What are your hobbies?
It’s a question that is often asked on job applications and in social conversations, and lately, it seems to be a question that is tied to “self-care.” Usually, my answer is “reading and writing,” but despite the fact that we are sold the mantra to do what we love, it is the very fact that I love these two things and that they are so closely related to what I do for a living that I do not actually consider them to be hobbies.
I love to write, and I joined New Orleans Mom to motivate myself to write more, but beyond my posts for this site, I don’t have much to show for this passion. Most of my writing is personal and journalistic in nature, not something I wish to share with friends or family, and while I’ve tried my hand at poetry and fiction, I’m way too self-critical to ever do anything with them. Similarly, while I absolutely love to read, most of the time I’m reading something to teach, and reading for pleasure only happens during school breaks. I wish I could return to the avid reading of my youth, but the truth is, I’m a tired teacher-mom, and Netflix requires less brainpower when I’m trying to relax.
I guess I am hindered by this notion that hobbies should be something different and separate from what you do for a living, and I don’t really have anything like that.
Perhaps I hold this belief because my parent’s hobbies were so visible and so separate from their jobs. My dad started out as a forestry major, and though he ultimately ended up in corporate logistics, he never let go of his love for nature. Many weekends and vacations in my childhood were spent hiking and canoeing. He also had a garden in our back yard, and I loved to help him in the garden, often getting in trouble for eating the peas right out of the pods when I was supposed to be picking them for dinner. My mom is an accountant, but she loves arts and crafts. She made all of my Halloween costumes growing up, she often made custom gifts for my friends and me, and if she couldn’t find exactly what she was looking for in a store, she’d end up making it. She will still make me anything I ask for.
Both of my parents had obvious hobbies and shared them with me, and this may be another part of my struggle to find hobbies. Although I can’t keep a plant alive to save my own life, and my mother says she could never teach me to sew or knit because I’m left-handed and everything ended up inside out or backward, I appreciated that my parents involved me in their hobbies when I was growing up. Unfortunately, that is not something I feel I do well, or even know how to do, with my own children. Neither one of my girls has expressed a strong interest in anything yet (perhaps because they don’t see me enjoying a hobby), so I can’t just decide to love what they love, and my attempts to share my love of reading and writing with them haven’t gone well.

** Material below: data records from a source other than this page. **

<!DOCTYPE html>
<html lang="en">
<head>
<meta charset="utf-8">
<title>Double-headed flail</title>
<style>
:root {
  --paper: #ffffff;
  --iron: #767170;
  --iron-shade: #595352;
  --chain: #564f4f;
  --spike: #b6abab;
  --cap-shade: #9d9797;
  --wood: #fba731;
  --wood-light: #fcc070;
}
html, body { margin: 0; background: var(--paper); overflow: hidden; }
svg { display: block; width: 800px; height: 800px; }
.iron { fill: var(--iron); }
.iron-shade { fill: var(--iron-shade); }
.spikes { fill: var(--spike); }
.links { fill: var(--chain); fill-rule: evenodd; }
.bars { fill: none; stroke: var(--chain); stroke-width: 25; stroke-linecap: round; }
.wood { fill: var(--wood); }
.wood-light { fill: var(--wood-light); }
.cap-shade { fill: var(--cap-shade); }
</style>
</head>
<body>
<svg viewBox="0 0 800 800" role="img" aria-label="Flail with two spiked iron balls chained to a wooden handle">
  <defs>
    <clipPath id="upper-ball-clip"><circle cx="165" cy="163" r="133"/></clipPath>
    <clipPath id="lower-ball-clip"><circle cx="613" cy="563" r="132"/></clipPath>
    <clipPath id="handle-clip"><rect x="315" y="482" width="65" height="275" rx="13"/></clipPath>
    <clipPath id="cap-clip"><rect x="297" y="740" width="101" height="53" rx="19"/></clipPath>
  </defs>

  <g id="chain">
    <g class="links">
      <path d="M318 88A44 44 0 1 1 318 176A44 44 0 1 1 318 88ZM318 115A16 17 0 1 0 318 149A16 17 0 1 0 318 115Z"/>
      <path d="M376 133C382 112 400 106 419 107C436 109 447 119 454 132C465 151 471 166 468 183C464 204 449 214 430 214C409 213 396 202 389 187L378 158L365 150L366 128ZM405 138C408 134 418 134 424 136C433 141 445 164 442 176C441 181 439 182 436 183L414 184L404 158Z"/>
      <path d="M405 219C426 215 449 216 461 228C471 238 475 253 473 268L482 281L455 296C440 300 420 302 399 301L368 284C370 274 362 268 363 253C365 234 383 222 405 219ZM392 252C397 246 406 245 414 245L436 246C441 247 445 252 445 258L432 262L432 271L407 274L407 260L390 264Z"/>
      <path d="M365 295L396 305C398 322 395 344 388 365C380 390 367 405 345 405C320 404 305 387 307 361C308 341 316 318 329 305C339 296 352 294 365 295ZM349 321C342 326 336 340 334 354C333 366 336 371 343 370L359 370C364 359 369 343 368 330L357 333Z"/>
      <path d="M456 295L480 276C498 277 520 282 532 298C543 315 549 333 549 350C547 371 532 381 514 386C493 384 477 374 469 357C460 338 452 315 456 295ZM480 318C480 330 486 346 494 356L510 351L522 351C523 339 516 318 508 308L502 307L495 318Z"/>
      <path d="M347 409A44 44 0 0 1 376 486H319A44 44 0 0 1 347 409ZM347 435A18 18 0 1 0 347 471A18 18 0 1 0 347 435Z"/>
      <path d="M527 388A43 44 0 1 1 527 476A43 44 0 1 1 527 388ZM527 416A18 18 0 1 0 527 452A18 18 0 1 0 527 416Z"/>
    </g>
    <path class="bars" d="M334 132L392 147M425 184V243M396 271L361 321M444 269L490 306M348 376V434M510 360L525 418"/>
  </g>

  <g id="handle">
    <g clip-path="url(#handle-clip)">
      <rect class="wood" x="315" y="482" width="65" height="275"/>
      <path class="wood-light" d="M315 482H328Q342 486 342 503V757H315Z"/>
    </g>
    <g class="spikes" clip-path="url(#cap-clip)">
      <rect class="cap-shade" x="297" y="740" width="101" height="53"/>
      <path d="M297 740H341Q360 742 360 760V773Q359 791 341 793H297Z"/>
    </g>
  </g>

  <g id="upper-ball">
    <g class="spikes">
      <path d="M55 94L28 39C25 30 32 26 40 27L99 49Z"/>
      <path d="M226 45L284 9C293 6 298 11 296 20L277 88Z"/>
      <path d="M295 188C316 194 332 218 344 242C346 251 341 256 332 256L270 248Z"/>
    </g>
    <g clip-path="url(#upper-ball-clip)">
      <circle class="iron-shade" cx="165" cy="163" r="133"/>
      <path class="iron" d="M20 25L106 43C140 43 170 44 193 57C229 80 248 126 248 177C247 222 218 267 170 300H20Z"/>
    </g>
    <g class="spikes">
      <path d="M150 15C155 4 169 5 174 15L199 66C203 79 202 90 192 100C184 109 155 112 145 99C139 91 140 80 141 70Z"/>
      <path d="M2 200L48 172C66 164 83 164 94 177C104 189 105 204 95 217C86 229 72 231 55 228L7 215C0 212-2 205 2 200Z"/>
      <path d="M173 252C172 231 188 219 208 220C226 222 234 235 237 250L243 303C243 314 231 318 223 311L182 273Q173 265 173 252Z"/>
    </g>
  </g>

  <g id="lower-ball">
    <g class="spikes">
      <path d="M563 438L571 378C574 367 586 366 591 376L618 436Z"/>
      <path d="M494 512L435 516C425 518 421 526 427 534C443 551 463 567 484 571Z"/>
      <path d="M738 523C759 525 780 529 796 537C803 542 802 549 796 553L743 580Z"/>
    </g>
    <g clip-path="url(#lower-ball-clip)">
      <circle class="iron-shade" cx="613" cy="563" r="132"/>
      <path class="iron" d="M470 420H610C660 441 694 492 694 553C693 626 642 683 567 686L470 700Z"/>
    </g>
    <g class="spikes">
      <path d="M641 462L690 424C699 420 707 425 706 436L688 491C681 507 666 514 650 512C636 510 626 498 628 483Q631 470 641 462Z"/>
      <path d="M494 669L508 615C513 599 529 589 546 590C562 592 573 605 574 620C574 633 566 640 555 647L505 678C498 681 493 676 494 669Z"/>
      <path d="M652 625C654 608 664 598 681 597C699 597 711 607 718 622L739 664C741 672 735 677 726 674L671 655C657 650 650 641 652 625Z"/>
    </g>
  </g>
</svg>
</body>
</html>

It’s embarrassing to admit as an English teacher, but I genuinely do not enjoy reading to my children. When my oldest was younger, I read to her a lot, but as soon as she learned to talk and ask questions, reading to her became exasperating. Often her statements and questions had nothing to do with what we were reading, and I found that constant interruptions to be incredibly frustrating. I wanted to focus on and talk about the story, and her inability/refusal to do so sucked the joy out of the shared experience for me. My younger child is slightly better when it comes to reading, but she prefers interactive books, and I’d rather snuggle up with a good storybook. It doesn’t help that, usually, when my children see me reading, I am reading something I am preparing to teach (pen, highlighter, and notebook handy) or I am reading articles on my phone (which they can’t distinguish from Facebook scrolling or online shopping). My kids see my reading as work or distraction, not as something I do for pleasure, and though I’ve tried changing that, I also can’t stand being asked a thousand questions when I dare to sit on the couch and read a good novel.

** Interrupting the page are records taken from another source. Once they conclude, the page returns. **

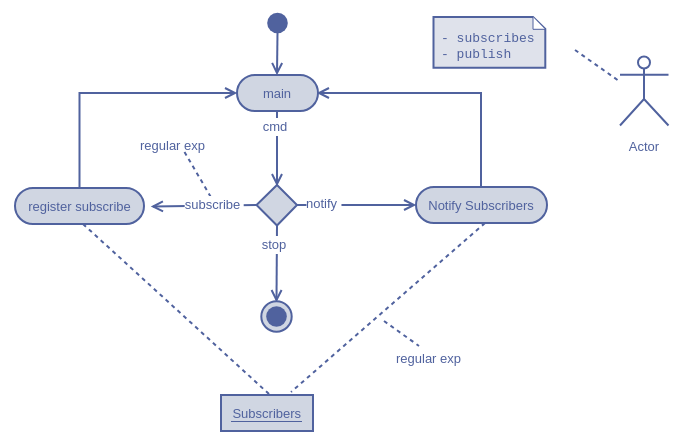
<!DOCTYPE html>
<html lang="en">
<head>
<meta charset="utf-8">
<title>Subscriber activity diagram</title>
<style>
:root {
  --ink: #50629e;
  --fill: #d0d6e2;
  --note: #dfe2eb;
  --paper: #fff;
}
* { box-sizing: border-box; }
html, body { margin: 0; overflow: hidden; background: var(--paper); }
.diagram {
  position: relative;
  width: 684px;
  height: 444px;
  overflow: hidden;
  background: var(--paper);
  color: var(--ink);
  font: 13px/16px "Liberation Sans", Arial, sans-serif;
}
.lines { position: absolute; inset: 0; fill: none; stroke: var(--ink); stroke-width: 2; }
.lines .solid { fill: var(--ink); stroke: none; }
.lines .shaded { fill: var(--fill); }
.lines .note-shape { fill: var(--note); }
.lines .fold { fill: var(--paper); stroke-width: 1; }
.lines .dashed { stroke-dasharray: 4 4; }
.node, .label, .note { position: absolute; white-space: nowrap; }
.node {
  display: flex;
  align-items: center;
  justify-content: center;
  padding-top: 2px;
  border: 2px solid var(--ink);
  background: var(--fill);
}
.activity { height: 38px; border-radius: 19px; }
.main { left: 235.5px; top: 74px; width: 83px; }
.register { left: 14px; top: 187px; width: 131px; }
.notify { left: 414.5px; top: 186px; width: 133px; }
.object { left: 220px; top: 393.5px; width: 93.5px; height: 38.5px; padding-top: 3px; }
.object span { border-bottom: 1px solid var(--ink); padding: 0 1px; line-height: 15px; }
.label { transform: translateX(-50%); }
.backed { background: var(--paper); height: 18px; line-height: 18px; }
.note { left: 441px; top: 31px; margin: 0; font: 13px/16px "Liberation Mono", monospace; white-space: pre; }
</style>
</head>
<body>
<main class="diagram">
  <svg class="lines" width="684" height="444" viewBox="0 0 684 444" aria-hidden="true">
    <defs>
      <marker id="arrow" markerUnits="userSpaceOnUse" markerWidth="16" markerHeight="16" refX="12" refY="8" orient="auto" overflow="visible">
        <path d="M2 3 12 8 2 13" fill="none" stroke="#50629e" stroke-width="2"/>
      </marker>
    </defs>

    <g class="flows" marker-end="url(#arrow)">
      <path d="M277.5 33 277 73" marker-end="url(#arrow)"/>
      <path d="M277 111V184" marker-end="url(#arrow)"/>
      <path d="M277 225 276.5 300" marker-end="url(#arrow)"/>
      <path d="M257 205 153 206.5" marker-end="url(#arrow)"/>
      <path d="M297 205H414" marker-end="url(#arrow)"/>
      <path d="M79.5 187V93H235" marker-end="url(#arrow)"/>
      <path d="M481 187V93H319" marker-end="url(#arrow)"/>
    </g>

    <g class="dashed">
      <path d="M184.5 152 212 199"/>
      <path d="M83 224 269 394"/>
      <path d="M485 223 291 392"/>
      <path d="M384 321 419 346"/>
      <path d="M575 50 619 81"/>
    </g>

    <circle class="solid" cx="277.5" cy="23" r="10.3"/>
    <polygon class="shaded" points="277,185 297,205 277,225.5 256.5,205"/>
    <circle class="shaded" cx="276.5" cy="316.5" r="15.2"/>
    <circle class="solid" cx="276.5" cy="316.5" r="10.3"/>

    <path class="note-shape" d="M433.5 17H533L545.3 29V67.7H433.5Z"/>
    <path class="fold" d="M533 17V29.3H545"/>

    <g class="actor">
      <circle cx="644" cy="62.5" r="6"/>
      <path d="M644 68.5V99M620 74.7H668.5M620 125.5 644 99 668.5 125.5"/>
    </g>
  </svg>

  <div class="node activity main">main</div>
  <div class="node activity register">register subscribe</div>
  <div class="node activity notify">Notify Subscribers</div>
  <div class="node object"><span>Subscribers</span></div>

  <span class="label backed" style="left:275px;top:117.5px">cmd</span>
  <span class="label backed" style="left:274px;top:236px">stop</span>
  <span class="label backed" style="left:214px;top:195.5px;padding-right:3px">subscribe</span>
  <span class="label backed" style="left:323.5px;top:194.5px;padding-right:4px">notify</span>
  <span class="label" style="left:172.5px;top:138px">regular exp</span>
  <span class="label" style="left:428.5px;top:351px">regular exp</span>
  <span class="label" style="left:644px;top:139px">Actor</span>

  <p class="note">- subscribes
- publish</p>
</main>
</body>
</html>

Sharing my love for writing hasn’t been any easier. My kids see me writing my posts (and writing lesson plans), but I don’t really share my writing with them because their age group isn’t exactly my target audience. When my daughter enjoyed writing her own book in first grade, I tried to encourage interest. I bought her story cubes and cards, drawing books, draw and write tablets and even some little blank books, but her interest faltered quickly, and those items have collected dust on her bookshelf for the last two years. I hope my youngest might share my love, but right now we’re just working on sight words, and though imaginative, her stories don’t track easily enough for me to transcribe them.
I’d love to find a hobby I can share with my girls or simply one I can enjoy myself while showing them, a little more visibly, the importance of doing things you enjoy. And now that my girls are a little more independent, I am making an effort to find such a hobby. Maybe I’ll try my hand at gardening like my dad, or maybe I’ll rent a kayak and tour the Three Rivers. Maybe I’ll discover a new and unexpected interest. Give me some ideas.